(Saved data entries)
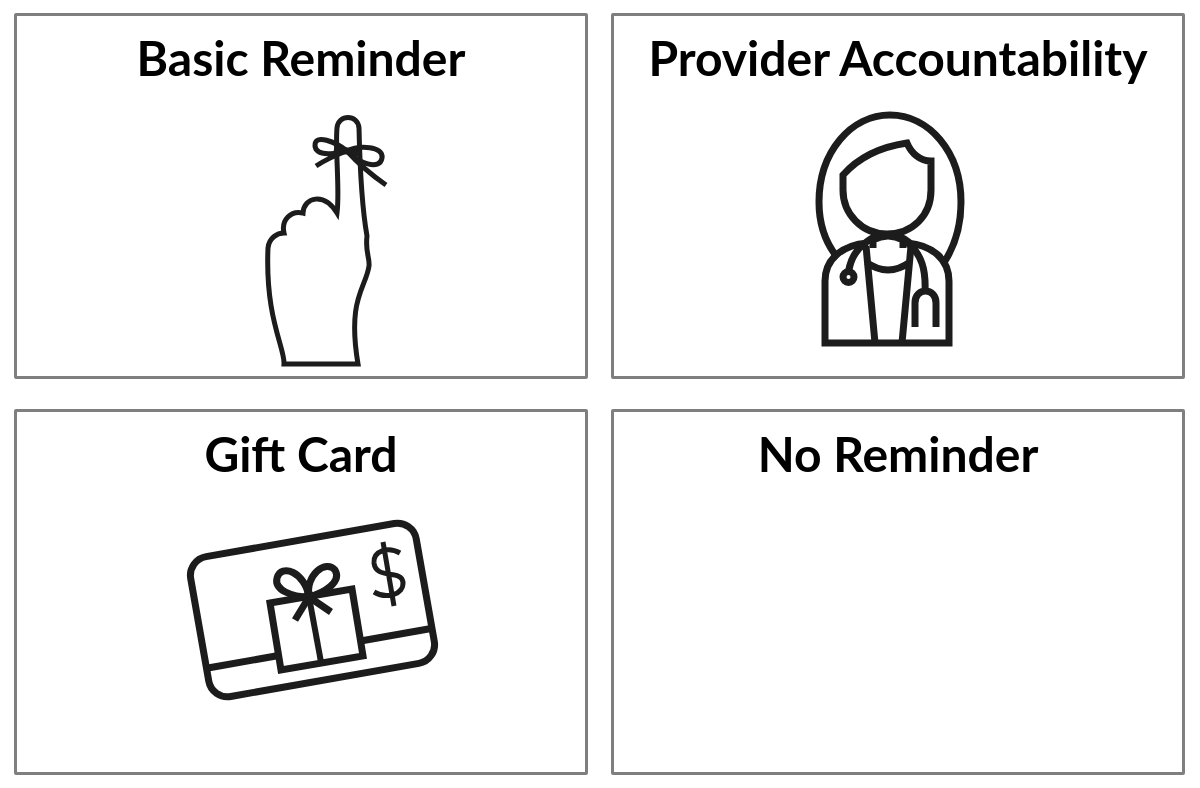
<!DOCTYPE html>
<html lang="en">
<head>
<meta charset="utf-8">
<title>Reminder types</title>
<style>
:root { --paper: #fff; --ink: #1c1c1c; --title: #000; --frame: #7f7f7f; }
* { box-sizing: border-box; margin: 0; }
body { width: 1200px; height: 788px; overflow: hidden; background: var(--paper); }
.reminders {
  width: 1200px; height: 788px; padding: 13px 0 0 14px;
  display: grid; grid-template-columns: 574px 574px; grid-template-rows: 366px 366px;
  column-gap: 23px; row-gap: 30px;
}
.panel { position: relative; border: 3px solid var(--frame); border-radius: 2px; padding-top: 13px; }
h2 {
  font: 700 48px/58px Lato, "Open Sans", sans-serif;
  color: var(--title); text-align: center; white-space: nowrap;
}
.icon {
  position: absolute; left: -3px; top: -3px; width: 574px; height: 366px;
  fill: none; stroke: var(--ink); stroke-width: 7;
}
.hand { stroke-width: 5; }
.filled { fill: var(--paper); }
.dollar { stroke-width: 5; }
</style>
</head>
<body>
<main class="reminders">
  <section class="panel">
    <h2>Basic Reminder</h2>
    <svg class="icon hand" viewBox="14 13 574 366" role="img" aria-label="Hand with a string tied around the finger">
      <path d="M284 364C285 348 265 318 268 248C269 238 277 233 284 233C281 220 291 210 303 213C304 197 324 192 337 213C340 190 335 150 337 128C338 114 358 114 359 128C360 172 362 208 367 236C365 252 370 258 369 266C366 288 347 298 358 364Z"/>
      <path d="M347 151C336 142 314 133 315 146C316 157 338 154 347 151C359 145 384 146 382 158C380 171 358 163 347 151M316 166Q330 157 347 151Q363 169 386 185"/>
      <path d="M334 149L360 153" stroke-width="7"/>
    </svg>
  </section>
  <section class="panel">
    <h2>Provider Accountability</h2>
    <svg class="icon" viewBox="611 13 574 366" role="img" aria-label="Doctor with a stethoscope">
      <path d="M837 257C825 242 819 222 819 202C819 152 851 115 890 115S961 152 961 202C961 224 955 245 945 261"/>
      <path class="coat filled" d="M825 343V281C825 259 842 246 866 243H908C932 246 949 259 949 281V343Z" stroke="none"/>
      <path d="M868 243C842 245 825 259 825 281V343H949V281C949 259 932 245 907 243"/>
      <path class="face" d="M843 175C858 158 880 147 907 143C911 153 920 161 931 161V190C931 216 912 234 887 234S843 214 843 190Z"/>
      <path class="neck" d="M873 248V240Q888 232 903 240V248M863 245Q870 238 877 236M912 245Q905 238 898 236"/>
      <path class="lapels" d="M866 246L875 343M911 246L902 343M866 262Q888 278 910 262"/>
      <path class="stethoscope" d="M864 244C855 251 849 261 848 277M908 243C922 255 926 270 925 292M915 327V303C915 287 936 287 936 303V327"/>
      <circle class="filled" cx="848.5" cy="277" r="5.5"/>
    </svg>
  </section>
  <section class="panel">
    <h2>Gift Card</h2>
    <svg class="icon" viewBox="14 409 574 366" role="img" aria-label="Gift card with a present and a dollar sign">
      <rect class="card" x="198" y="539" width="229" height="142" rx="19" transform="rotate(-10 312.5 610)"/>
      <path class="stripe" d="M208 668L434 628"/>
      <path class="present filled" d="M270 603L352 589L363 656L281 670Z"/>
      <path d="M309 597L321 662" stroke-width="6"/>
      <path class="bow" d="M309 597C292 597 274 590 277 578C281 563 305 572 309 597C305 575 326 559 335 570C342 582 324 593 309 597M309 597L295 620M309 597L331 612"/>
      <circle cx="309" cy="597" r="3"/>
      <path class="dollar" d="M400 553C388 546 373 551 374 563C376 580 401 569 403 582C404 595 386 599 374 592M383 542L394 606"/>
    </svg>
  </section>
  <section class="panel">
    <h2>No Reminder</h2>
  </section>
</main>
</body>
</html>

* TASK DESCRIPTION
Copy out every line of the records that the string "filled" appears in.

* ANSWER SECTION
.filled { fill: var(--paper); }
      <path class="coat filled" d="M825 343V281C825 259 842 246 866 243H908C932 246 949 259 949 281V343Z" stroke="none"/>
      <circle class="filled" cx="848.5" cy="277" r="5.5"/>
      <path class="present filled" d="M270 603L352 589L363 656L281 670Z"/>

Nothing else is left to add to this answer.